For health, make a gift basket which includes the most useful preparations like echinacea and St. Johnswort tinctures, arnica salve for sore muscles, calendula oil to nourish the skin, an herb book and a gift certificate for an herb class or a consultation with an herbal practitioner.
Books on every conceivable herbal topic are available and some very pretty ones are tied with a satin ribbon or fragranced.
Moms sometimes need help (and always like company), so offer to plant the garden herbs you give her or clean out the spice cabinet with her. You may be surprised at the memories and chuckles that come when you find antique containers and long-expired bottles. When you are done, cook a meal together, or better yet, cook one for her with the new spices you brought using a recipe from the new herb cookbook you gave her. Afterwards enjoy a cup of tea together. Let herbs help create a memorable Mother’s Day you both can enjoy.

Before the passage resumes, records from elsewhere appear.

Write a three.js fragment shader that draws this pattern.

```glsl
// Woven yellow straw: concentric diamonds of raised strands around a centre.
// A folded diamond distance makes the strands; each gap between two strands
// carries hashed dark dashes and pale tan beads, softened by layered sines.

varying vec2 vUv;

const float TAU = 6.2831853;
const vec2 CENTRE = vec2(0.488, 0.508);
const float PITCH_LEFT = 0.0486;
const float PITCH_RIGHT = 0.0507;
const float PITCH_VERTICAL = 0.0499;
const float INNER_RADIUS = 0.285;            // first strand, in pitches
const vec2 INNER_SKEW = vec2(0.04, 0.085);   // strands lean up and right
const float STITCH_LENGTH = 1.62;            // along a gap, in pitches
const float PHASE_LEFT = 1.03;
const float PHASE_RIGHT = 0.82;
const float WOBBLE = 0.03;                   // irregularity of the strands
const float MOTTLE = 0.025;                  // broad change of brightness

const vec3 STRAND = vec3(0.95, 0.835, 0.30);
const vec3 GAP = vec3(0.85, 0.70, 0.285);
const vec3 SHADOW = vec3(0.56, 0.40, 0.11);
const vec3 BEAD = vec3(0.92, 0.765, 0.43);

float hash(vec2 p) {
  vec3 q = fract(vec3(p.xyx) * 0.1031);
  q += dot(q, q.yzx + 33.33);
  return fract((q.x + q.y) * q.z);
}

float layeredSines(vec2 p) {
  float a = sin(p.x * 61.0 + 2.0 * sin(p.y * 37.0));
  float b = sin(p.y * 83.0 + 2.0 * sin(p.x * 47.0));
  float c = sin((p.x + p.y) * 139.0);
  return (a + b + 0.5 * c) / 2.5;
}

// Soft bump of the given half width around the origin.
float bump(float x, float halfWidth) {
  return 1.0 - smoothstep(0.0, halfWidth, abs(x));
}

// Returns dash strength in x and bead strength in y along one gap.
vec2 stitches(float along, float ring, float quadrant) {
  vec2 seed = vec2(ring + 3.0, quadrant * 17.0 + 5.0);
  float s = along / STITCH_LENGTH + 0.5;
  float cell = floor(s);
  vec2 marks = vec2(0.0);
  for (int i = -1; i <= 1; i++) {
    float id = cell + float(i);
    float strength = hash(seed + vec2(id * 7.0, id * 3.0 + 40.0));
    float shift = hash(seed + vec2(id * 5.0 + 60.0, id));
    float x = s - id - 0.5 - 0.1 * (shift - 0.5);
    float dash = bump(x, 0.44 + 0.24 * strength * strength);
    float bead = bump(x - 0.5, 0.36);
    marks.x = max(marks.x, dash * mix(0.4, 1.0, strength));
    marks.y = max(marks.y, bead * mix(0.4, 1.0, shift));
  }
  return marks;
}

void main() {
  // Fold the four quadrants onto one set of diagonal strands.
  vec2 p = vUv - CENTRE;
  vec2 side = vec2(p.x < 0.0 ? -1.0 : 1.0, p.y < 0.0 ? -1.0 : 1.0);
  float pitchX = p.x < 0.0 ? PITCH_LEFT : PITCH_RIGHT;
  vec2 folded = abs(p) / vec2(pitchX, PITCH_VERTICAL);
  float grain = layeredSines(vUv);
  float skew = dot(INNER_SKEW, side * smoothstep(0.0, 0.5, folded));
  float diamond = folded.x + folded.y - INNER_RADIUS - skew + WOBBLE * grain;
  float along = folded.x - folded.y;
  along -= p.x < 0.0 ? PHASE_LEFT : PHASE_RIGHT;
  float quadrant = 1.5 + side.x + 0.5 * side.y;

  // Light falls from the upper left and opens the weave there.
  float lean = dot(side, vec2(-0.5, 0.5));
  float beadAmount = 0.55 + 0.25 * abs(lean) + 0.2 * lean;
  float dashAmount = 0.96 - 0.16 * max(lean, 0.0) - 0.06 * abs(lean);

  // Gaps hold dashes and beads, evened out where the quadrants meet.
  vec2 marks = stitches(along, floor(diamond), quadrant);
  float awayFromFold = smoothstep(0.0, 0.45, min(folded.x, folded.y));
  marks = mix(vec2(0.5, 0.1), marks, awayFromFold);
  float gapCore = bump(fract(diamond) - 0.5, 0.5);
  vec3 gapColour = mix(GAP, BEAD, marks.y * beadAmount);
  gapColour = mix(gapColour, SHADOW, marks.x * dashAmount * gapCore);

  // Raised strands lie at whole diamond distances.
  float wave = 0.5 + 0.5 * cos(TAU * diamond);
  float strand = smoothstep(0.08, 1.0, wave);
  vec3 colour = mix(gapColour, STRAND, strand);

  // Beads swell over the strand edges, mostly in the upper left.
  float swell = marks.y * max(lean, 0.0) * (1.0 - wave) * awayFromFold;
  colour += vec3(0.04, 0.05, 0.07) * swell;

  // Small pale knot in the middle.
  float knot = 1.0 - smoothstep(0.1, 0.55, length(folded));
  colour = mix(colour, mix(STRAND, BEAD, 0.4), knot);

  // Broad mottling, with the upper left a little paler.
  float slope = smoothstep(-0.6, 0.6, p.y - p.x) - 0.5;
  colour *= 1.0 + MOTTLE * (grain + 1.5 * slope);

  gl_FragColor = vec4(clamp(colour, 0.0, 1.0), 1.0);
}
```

Herb combinations for the garden and pots
Basic: Chives, parsley, oregano and mint
Meditterranean: Sage, thyme, rosemary, oregano and lavender
Italian: Basil, thyme, oregan and garlic
Basil or mint pot: Select a variety of types for interesting flavors and colors for eye appeal.
Attractive single herb: Bay or Kaffir lime tree
Merry Lycett Harrison, RH (AHG) is a clinical herbalist and owner of Millcreek Herbs, www.millcreekherbs.com.